The NALP Foundation and NALP have released their joint study, Law School Alumni Employment and Satisfaction for the Class of 2017, their fourth such report focusing on Canadian law schools.

Monday, August 9, 2021

Reflecting the legal profession's increasing focus on equity, diversity and inclusion, this year’s study includes new information about diverse and first-generation graduates, as well as data on educational debt and the impact of COVID-19 and the economic downturn.

Among the key findings:

1) High employment and satisfaction rates: Both the employment rate (95%) and career satisfaction levels (82%) remain remarkably high.

2) High mobility levels: 61% of alumni have held two or more sequential positions since graduation.

3) Limited impact of COVID-19 and the economic downturn:
- Close to one-third of graduates reported no noticeable impact on their jobs and careers;
- Nearly one-third experienced a reduction in their amount of work;
- One-fifth of graduates reported these issues affected their ability to meet billable hour targets.

4) Outstanding educational debt (in Canadian dollars) varied considerably:
- Total educational debt ranged from none to $500,000 at the three-year mark;
- Average educational debt remaining was $34,666 while 8% had more than $100,000 remaining.

“This study, focused solely on Canadian law schools and on the experiences of our alumni three years after graduation, provides key insights as we all seek to evolve our curricula to meet our students’ needs as they enter the profession,” said Dr. Ian Holloway, Professor and Dean of Law, The University of Calgary and a member of the NALP Foundation Board of Trustees.

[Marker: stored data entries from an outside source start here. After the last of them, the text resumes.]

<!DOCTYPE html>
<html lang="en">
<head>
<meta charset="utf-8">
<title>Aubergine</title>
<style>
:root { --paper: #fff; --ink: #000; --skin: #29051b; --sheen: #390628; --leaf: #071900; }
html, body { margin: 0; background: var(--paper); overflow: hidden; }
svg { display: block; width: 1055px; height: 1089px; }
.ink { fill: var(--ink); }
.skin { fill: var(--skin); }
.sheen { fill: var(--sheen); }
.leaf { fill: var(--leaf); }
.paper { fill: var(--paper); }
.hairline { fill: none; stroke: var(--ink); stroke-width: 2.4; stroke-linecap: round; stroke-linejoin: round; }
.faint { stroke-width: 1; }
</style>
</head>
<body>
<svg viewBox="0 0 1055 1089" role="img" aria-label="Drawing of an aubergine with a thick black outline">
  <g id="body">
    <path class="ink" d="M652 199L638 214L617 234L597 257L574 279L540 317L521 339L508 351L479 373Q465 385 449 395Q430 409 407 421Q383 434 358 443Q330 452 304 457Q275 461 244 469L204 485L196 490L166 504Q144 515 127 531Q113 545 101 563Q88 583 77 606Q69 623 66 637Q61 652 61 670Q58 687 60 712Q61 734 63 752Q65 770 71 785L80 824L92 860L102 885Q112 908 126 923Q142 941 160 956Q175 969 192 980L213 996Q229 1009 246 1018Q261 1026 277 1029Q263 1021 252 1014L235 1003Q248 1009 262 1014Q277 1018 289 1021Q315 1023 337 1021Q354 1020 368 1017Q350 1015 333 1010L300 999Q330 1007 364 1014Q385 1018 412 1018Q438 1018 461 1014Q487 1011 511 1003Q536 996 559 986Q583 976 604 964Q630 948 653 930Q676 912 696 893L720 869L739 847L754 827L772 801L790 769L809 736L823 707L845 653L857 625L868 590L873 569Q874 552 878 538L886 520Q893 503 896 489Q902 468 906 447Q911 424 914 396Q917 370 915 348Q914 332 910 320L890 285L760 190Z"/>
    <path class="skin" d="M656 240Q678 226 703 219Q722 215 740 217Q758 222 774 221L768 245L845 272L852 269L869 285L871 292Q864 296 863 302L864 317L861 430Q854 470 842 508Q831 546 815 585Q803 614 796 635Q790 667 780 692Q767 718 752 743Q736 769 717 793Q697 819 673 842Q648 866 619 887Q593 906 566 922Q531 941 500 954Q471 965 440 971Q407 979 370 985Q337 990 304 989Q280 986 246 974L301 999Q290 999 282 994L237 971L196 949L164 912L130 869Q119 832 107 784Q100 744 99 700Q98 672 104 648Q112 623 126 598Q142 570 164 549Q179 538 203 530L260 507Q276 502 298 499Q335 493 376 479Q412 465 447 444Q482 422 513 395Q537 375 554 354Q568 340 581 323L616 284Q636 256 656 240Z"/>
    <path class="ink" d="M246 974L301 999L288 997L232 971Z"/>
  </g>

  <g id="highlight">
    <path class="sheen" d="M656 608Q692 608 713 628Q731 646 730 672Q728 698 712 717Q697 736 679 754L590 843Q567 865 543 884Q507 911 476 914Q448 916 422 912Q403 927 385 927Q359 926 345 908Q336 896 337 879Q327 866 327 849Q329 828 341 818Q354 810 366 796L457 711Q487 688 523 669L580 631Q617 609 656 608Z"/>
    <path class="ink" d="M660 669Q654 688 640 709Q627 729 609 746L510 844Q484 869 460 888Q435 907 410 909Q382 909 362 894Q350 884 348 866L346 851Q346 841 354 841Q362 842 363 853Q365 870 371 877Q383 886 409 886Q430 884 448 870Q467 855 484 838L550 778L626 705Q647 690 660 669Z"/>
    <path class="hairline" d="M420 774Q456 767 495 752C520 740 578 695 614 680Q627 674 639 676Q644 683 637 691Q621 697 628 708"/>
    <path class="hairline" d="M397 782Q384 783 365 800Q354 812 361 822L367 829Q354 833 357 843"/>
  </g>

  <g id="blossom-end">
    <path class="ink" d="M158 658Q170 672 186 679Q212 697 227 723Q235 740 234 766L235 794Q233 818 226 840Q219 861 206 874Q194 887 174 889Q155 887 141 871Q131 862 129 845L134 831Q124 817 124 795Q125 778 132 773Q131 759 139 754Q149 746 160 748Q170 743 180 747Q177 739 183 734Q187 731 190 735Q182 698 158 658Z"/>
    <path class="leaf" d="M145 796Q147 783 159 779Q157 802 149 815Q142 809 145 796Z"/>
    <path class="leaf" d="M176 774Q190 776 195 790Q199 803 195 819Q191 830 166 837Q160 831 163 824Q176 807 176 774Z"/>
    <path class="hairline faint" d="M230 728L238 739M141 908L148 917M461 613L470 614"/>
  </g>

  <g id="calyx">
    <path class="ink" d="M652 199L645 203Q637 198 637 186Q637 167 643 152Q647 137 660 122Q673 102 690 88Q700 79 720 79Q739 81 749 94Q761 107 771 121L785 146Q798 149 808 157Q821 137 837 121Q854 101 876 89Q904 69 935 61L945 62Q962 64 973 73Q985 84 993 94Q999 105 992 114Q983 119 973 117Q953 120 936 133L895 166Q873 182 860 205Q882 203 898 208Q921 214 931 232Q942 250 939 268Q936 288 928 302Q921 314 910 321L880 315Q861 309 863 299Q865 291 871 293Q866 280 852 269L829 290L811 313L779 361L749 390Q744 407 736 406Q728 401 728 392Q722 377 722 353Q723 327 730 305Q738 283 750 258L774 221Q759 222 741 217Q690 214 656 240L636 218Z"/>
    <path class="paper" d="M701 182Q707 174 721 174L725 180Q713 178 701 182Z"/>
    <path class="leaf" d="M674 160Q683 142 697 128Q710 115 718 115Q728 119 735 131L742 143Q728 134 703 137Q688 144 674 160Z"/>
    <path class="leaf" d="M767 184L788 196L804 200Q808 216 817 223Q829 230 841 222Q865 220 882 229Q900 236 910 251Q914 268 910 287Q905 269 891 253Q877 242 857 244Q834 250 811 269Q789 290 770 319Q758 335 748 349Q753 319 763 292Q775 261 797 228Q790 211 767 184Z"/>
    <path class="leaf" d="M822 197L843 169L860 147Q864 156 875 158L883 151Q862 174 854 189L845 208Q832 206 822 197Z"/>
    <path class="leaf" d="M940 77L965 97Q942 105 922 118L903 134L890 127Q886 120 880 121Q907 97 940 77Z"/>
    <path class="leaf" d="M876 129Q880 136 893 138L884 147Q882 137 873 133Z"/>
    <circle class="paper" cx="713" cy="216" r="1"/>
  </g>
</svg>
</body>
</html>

“Our joint annual study spotlights legal education – and whether it does or does not effectively prepare graduates for practice,” said Fiona Trevelyan Hornblower, President & CEO of the NALP Foundation. “It also provides critical information on their early careers, and will therefore be of keen interest to all those working in Canadian legal education and with young lawyers,” said Hornblower.

This year’s study reflects data from 306 responses from four Canadian law schools’ graduates; data was collected over a four-month period from September 9 to December 31, 2020. The full PDF report for Canadian law schools is available for purchase from the NALP Foundation Bookstore. A comparable report for U.S. law schools is also available on the NALP Foundation website.

To inquire about participating in future Canadian alumni studies, please contact Jennifer Mandery, Vice President for Research, at jmandery@nalpfoundation.org.